Then, from Azure CLI (on your local machine or from Azure Portal), we need to create a disk based on this VHD.

Replace the values in these commands for your own values.

az account set --subscription "DevTest"
az disk create --resource-group "devtest-group" --name "WINXPOS" --location "japaneast" --os-type Windows --source "" --size-gb "4"

Once the Azure Disk is created, you can delete the VHD from your storage account to save money.

Create VM on Azure

Go to Azure portal, open the resource group you created the disk in, you should see it in the list. 

Click this disk, and click "Create VM" button.

Select "No infrastructure redundancy required", and choose a "Standard_B1s" size. Remember, this is Windows XP 32 bit, it won't recognize RAM larger than 4GB. 1GB is enough for XP to run very smoothly. 

Please note, although the VM architecture says x64, it doesn't matter, our 32 bit system can still boot up.

Enable RDP port 3389, and choose "Windows client" in license type.

Then, create the VM as normal.

After the VM is created, you can RDP into it using its public IP address as normal.

Yeah, this is our Windows XP VM running on today's Azure!

How about Windows 2000

I also managed to have Windows 2000 VM running in Azure. Just a little bit complex than running XP.

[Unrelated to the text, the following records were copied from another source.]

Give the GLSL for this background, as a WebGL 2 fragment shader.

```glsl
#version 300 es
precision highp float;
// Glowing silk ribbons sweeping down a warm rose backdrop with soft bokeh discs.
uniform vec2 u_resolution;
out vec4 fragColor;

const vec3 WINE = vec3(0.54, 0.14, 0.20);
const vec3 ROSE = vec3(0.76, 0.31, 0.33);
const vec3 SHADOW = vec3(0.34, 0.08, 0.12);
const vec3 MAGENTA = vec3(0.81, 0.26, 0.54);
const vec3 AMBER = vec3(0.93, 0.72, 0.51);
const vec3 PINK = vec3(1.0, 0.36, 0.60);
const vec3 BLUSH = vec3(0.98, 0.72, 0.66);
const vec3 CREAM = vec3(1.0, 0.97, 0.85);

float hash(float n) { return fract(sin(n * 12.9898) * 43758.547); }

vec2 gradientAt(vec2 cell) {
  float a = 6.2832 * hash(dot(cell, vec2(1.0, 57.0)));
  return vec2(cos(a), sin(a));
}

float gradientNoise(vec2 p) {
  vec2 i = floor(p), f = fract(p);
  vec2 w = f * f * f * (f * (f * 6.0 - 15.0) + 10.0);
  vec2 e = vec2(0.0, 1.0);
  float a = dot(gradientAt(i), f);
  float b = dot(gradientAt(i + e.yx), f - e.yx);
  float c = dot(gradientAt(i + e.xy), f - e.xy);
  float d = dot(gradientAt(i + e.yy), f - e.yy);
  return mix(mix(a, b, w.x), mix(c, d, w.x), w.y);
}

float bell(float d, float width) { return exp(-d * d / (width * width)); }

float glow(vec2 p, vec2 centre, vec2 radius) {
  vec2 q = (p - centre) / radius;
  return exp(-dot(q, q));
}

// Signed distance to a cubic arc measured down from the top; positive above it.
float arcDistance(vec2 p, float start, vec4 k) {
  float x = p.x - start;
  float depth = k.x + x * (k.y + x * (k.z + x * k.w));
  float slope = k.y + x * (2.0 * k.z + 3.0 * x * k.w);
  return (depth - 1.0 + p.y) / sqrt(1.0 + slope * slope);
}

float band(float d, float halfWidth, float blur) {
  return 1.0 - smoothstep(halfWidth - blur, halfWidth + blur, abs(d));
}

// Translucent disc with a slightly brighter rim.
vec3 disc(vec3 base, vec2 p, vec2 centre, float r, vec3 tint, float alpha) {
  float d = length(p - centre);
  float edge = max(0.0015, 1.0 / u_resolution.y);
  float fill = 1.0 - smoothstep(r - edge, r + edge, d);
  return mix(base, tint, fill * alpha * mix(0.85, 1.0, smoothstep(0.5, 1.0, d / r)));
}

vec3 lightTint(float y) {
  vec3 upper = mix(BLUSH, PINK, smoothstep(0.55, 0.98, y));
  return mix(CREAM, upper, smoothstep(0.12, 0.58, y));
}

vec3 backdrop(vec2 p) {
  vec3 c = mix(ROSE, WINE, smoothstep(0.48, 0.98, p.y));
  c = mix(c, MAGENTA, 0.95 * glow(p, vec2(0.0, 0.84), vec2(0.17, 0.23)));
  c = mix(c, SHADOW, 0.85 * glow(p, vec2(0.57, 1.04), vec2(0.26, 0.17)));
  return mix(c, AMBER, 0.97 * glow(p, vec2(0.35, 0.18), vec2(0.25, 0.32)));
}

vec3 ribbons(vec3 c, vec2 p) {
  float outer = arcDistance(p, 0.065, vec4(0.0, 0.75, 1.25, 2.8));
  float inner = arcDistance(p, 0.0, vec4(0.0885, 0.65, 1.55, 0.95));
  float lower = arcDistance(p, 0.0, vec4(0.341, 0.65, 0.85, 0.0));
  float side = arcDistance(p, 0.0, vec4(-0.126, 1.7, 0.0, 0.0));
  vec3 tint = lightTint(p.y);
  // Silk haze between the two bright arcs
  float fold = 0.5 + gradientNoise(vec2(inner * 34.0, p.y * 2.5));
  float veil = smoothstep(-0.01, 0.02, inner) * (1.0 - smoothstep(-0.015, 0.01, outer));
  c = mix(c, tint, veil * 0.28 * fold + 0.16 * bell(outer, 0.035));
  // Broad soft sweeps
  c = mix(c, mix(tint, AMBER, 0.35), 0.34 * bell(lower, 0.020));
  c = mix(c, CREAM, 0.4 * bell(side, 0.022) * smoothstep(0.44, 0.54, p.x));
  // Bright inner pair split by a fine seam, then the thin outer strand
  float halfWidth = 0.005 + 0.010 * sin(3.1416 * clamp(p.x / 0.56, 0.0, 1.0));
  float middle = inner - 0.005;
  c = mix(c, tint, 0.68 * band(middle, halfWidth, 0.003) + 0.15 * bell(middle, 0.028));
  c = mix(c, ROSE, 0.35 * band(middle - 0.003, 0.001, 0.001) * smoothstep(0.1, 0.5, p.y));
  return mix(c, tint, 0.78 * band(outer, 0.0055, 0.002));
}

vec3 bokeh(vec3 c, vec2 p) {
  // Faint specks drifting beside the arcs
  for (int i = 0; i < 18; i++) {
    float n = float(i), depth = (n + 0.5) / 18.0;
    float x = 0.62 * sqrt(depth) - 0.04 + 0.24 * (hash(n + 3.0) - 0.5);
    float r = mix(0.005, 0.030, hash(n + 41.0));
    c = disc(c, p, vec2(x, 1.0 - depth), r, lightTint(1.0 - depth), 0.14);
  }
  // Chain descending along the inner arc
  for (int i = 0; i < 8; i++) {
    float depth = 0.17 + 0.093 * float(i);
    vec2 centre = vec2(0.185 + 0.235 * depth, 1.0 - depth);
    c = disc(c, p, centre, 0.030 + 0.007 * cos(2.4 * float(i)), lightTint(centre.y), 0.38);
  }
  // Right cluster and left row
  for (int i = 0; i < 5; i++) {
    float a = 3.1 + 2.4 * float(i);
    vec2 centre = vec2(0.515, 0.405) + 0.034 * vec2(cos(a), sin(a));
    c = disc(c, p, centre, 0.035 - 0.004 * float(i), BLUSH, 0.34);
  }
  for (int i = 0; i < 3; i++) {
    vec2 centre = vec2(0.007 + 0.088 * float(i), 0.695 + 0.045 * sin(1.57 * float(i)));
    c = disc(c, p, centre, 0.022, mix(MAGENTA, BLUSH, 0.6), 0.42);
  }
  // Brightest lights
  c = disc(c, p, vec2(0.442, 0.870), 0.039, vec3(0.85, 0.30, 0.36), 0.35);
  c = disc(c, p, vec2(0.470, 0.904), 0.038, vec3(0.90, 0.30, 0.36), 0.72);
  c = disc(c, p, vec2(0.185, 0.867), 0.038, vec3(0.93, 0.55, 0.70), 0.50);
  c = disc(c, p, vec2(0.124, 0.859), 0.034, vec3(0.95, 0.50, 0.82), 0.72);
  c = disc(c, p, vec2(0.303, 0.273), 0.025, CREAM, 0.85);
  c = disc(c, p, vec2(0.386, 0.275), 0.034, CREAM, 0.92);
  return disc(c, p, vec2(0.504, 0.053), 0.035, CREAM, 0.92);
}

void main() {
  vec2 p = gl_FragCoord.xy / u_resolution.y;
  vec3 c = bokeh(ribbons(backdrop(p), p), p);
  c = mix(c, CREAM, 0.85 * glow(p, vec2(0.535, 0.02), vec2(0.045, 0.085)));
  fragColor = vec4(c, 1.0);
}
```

  • Windows 2000 Server or Advanced Server is required, because only server OS has Terminal Service (Remote Desktop)
  • Hyper-V Integration Service is a little bit different. You must use an older version of the vmguest.iso from Windows Server 2008 R2. You can find it here: